Help me out here geekzoids! ;)
In theory, yes, it was supposed to allow people to pick up new titles and understand the story with no knowledge of the character's histories. In actuality, it wasn't.
It depends on the writer. Some of them succeeded in starting #1 as a genuine beginning. Others couldn't help but not ignore the decades of history. And then others, well, they just couldn't write.
#0 issues were indeed origins. Basically, after about a year, people complained that shit was too confusing now, because only half the DC Universe actually got rebooted. The zero issues were meant to smooth things over and establish each character/titles role in this new universe.
No, Green Arrow was not always this young. Pre reboot he had a son about the same age he's portrayed now. Mind you, he's not the only one who was made younger. Batman, Superman, Aquaman, Wonder Woman. Basically, all the adults had a couple, or a couple dozen in some cases, years knocked off. Because god forbid characters grow up.
DC has rebooted before, sort of. Crisis on Infinite Earths did sort of reboot the universe, but at the same time, it didn't really erase 50% of the history. Likewise, there have been other Crises. Infinite Crisis, Final Crisis. These all mainly just altered the universe, whereas the reboot erased parts of it.
The "______ Age" wouldn't be determined by something DC solely did. It's a term that would be affected by the comics industry as a whole.
Thanks so much, r1.

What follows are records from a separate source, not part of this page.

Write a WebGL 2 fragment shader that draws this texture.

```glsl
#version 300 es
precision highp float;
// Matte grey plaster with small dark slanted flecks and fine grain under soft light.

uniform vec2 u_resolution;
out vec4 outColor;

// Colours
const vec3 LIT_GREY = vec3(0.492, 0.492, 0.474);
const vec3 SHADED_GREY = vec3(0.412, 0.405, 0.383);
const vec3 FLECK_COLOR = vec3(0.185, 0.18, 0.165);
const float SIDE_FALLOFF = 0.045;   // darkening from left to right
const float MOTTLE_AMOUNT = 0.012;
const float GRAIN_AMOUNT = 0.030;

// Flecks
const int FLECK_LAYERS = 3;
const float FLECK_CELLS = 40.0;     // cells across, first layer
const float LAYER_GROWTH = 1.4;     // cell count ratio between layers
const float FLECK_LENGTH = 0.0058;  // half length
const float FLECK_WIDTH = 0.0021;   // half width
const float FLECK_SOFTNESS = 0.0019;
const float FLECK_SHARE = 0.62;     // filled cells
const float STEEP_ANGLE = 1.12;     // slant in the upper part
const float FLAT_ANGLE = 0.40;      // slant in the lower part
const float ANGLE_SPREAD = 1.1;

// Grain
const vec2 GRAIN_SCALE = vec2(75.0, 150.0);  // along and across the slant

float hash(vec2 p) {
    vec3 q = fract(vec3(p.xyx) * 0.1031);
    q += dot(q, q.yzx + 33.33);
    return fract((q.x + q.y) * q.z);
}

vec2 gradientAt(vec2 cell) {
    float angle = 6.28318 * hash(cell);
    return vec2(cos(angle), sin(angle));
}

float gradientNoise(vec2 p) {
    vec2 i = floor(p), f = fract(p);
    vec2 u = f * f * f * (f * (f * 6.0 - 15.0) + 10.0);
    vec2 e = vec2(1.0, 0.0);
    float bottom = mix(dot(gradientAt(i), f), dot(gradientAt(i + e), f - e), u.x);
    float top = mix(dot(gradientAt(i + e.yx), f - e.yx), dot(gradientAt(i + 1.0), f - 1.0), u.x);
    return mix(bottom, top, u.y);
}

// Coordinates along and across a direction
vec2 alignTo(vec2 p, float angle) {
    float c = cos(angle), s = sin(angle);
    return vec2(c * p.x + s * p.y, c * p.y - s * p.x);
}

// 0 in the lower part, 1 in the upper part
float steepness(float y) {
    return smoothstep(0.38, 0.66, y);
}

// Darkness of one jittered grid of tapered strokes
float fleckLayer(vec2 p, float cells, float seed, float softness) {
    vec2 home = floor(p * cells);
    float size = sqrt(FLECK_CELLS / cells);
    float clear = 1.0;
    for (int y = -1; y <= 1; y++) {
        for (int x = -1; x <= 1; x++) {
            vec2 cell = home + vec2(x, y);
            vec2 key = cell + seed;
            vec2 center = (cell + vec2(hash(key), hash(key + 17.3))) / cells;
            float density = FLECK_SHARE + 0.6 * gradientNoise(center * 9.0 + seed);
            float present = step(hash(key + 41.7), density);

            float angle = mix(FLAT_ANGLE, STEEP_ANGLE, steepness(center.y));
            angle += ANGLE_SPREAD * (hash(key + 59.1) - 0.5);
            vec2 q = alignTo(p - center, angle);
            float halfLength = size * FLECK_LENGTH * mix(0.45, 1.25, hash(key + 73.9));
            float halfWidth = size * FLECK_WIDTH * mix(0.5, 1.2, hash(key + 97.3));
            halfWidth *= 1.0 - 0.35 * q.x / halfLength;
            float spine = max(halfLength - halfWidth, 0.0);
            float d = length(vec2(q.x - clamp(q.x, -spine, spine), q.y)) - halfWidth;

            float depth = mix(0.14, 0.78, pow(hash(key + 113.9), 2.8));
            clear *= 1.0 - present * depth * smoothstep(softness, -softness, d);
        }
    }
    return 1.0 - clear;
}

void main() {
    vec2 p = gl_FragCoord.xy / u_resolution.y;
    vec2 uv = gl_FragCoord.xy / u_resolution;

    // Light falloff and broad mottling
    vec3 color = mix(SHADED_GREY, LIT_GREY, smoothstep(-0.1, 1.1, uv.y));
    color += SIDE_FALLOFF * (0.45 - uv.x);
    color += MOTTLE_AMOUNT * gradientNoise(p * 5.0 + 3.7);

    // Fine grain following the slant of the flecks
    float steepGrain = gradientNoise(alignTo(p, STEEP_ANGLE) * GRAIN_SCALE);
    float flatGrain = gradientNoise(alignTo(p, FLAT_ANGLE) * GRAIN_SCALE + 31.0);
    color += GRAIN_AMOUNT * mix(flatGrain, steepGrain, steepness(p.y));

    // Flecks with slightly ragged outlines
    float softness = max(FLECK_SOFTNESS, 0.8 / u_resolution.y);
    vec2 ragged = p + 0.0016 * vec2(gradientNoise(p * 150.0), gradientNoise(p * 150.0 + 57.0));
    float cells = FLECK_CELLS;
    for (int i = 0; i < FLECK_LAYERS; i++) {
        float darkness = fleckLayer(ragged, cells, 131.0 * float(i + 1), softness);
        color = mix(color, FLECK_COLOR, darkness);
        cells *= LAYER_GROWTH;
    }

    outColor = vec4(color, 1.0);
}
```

I don't know if you saw Wonder Woman #0, but did they just use a past comic and put it into that one? I seem to recall it saying that it was from a different decade or something, and they were just reprinting it.
Justice League of America looks good, but Justice League, and then another book called Justice League OF AMERICA. That's really weird. I know there are multiple Batman titles, but did they really need to make another Justice League?!
I get the Bronze Age thing. That makes total sense, but could this become like The New 52 era, like the Crisis eras, maybe something people could refer to in future decades to come. I mean it really is a reboot.
One last thing, the origins -- did they do total revamps on anyone, in terms of history I mean? If so, which one had the greatest amount of change? I saw the Catwoman one, and they basically gave her the Batman Returns origin.
[quote] Wasn't this reboot suppose to allow people to pick up the titles with no knowledge of the characters, and start from a fresh new beginning?
In theory, yes, but Batman and Green Lantern in particular barely had their continuities reset.
It also hasn't helped that DC editorial has been playing roulette with the creative teams. It's very rare for an artist and writer to stay on the same book for more than six issues or so.
The Voice of the Night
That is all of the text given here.